- Create a board of directors or board of advisors for your life. Identify three to five individuals who you can tap to give you feedback and support in specific areas, which could include finances, business, family life, health and spiritual well-being.
- There’s a myth that we all have to pay our dues, that it only counts if we put in the work for the long haul. But what if we could create a quantum leap in our progress and ability by hiring a coach? What if we could leapfrog over a learning curve because we found someone to trade us advice, training or knowledge for money? Would the money be worth the opportunity to get to your goal five years faster? Think about what it would be like to invest in yourself.
- When we make the commitment to get better in any area of our life, it helps to have skin in the game, as Dave says. What he means is that when we write a check as part of our investment, it can have the effect of dramatically increasing our commitment to the process.
- We’re designed to get better. We are wired for progress. We strive to continually get better because we can. Think about where you’d like to get better and then ask, what’s stopping me?

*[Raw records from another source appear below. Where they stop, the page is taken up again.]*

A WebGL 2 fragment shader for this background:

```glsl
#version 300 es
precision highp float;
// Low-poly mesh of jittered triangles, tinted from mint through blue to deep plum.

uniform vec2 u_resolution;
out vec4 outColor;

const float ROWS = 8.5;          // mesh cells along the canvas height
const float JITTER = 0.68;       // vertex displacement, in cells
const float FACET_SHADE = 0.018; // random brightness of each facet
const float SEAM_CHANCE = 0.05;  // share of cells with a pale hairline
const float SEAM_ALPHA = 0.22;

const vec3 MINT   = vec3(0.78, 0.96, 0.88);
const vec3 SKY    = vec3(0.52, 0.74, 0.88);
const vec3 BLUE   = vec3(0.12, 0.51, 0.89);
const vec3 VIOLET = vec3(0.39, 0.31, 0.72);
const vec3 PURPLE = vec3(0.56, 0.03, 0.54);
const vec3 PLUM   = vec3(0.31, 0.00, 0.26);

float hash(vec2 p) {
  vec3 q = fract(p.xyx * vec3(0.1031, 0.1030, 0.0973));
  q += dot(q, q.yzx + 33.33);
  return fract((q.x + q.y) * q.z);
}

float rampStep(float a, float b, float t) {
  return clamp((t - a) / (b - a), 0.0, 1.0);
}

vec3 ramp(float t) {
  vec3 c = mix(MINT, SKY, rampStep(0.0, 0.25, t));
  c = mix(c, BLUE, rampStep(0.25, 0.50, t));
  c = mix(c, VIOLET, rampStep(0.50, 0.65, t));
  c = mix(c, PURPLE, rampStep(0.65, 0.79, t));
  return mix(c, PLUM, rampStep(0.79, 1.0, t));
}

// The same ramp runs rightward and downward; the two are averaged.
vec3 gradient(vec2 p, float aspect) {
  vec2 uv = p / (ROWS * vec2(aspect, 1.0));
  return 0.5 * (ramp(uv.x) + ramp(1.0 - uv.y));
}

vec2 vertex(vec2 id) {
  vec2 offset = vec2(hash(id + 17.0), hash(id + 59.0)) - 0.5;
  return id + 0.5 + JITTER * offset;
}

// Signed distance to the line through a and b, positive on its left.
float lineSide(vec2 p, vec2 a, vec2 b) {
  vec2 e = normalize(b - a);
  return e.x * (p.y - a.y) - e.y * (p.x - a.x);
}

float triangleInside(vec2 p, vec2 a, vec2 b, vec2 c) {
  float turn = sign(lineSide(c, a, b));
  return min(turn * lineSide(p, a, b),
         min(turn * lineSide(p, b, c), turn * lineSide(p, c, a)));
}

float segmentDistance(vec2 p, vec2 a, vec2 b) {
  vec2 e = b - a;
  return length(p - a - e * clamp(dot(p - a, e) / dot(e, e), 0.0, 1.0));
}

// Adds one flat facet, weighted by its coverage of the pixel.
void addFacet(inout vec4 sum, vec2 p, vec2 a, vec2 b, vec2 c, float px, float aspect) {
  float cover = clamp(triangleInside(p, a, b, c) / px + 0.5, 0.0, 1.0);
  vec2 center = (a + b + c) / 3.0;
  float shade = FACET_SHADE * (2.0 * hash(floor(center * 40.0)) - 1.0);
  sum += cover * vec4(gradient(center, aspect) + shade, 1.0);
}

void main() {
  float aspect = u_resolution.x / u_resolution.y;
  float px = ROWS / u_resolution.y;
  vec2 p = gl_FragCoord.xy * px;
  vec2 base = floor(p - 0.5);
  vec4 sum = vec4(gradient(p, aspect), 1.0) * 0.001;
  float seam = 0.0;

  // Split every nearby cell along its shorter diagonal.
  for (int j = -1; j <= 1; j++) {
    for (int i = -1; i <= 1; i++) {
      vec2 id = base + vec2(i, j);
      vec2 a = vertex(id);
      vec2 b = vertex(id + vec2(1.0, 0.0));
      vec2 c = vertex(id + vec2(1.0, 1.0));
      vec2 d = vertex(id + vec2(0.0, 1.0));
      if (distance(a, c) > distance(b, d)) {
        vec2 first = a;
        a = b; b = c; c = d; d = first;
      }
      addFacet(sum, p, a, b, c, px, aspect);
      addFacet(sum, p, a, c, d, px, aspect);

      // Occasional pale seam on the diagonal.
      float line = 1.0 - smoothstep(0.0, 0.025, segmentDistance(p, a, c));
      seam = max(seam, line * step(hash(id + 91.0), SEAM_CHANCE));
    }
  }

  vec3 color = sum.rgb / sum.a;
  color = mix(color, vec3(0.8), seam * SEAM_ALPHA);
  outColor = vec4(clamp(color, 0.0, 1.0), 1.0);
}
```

- And finally, I loved this thought: learn to be your own coach through your journal. Pour your thoughts onto paper and start to look for your patterns, tendencies and habits. Explore what wirings and automations are at work in your blind spots. Get curious about what’s holding you back. Use your journal to excavate your mind, heart and soul.
A big thanks to Dave for being this week’s guest. You can learn more about him at www.frameofmindcoaching.com.
Until next time,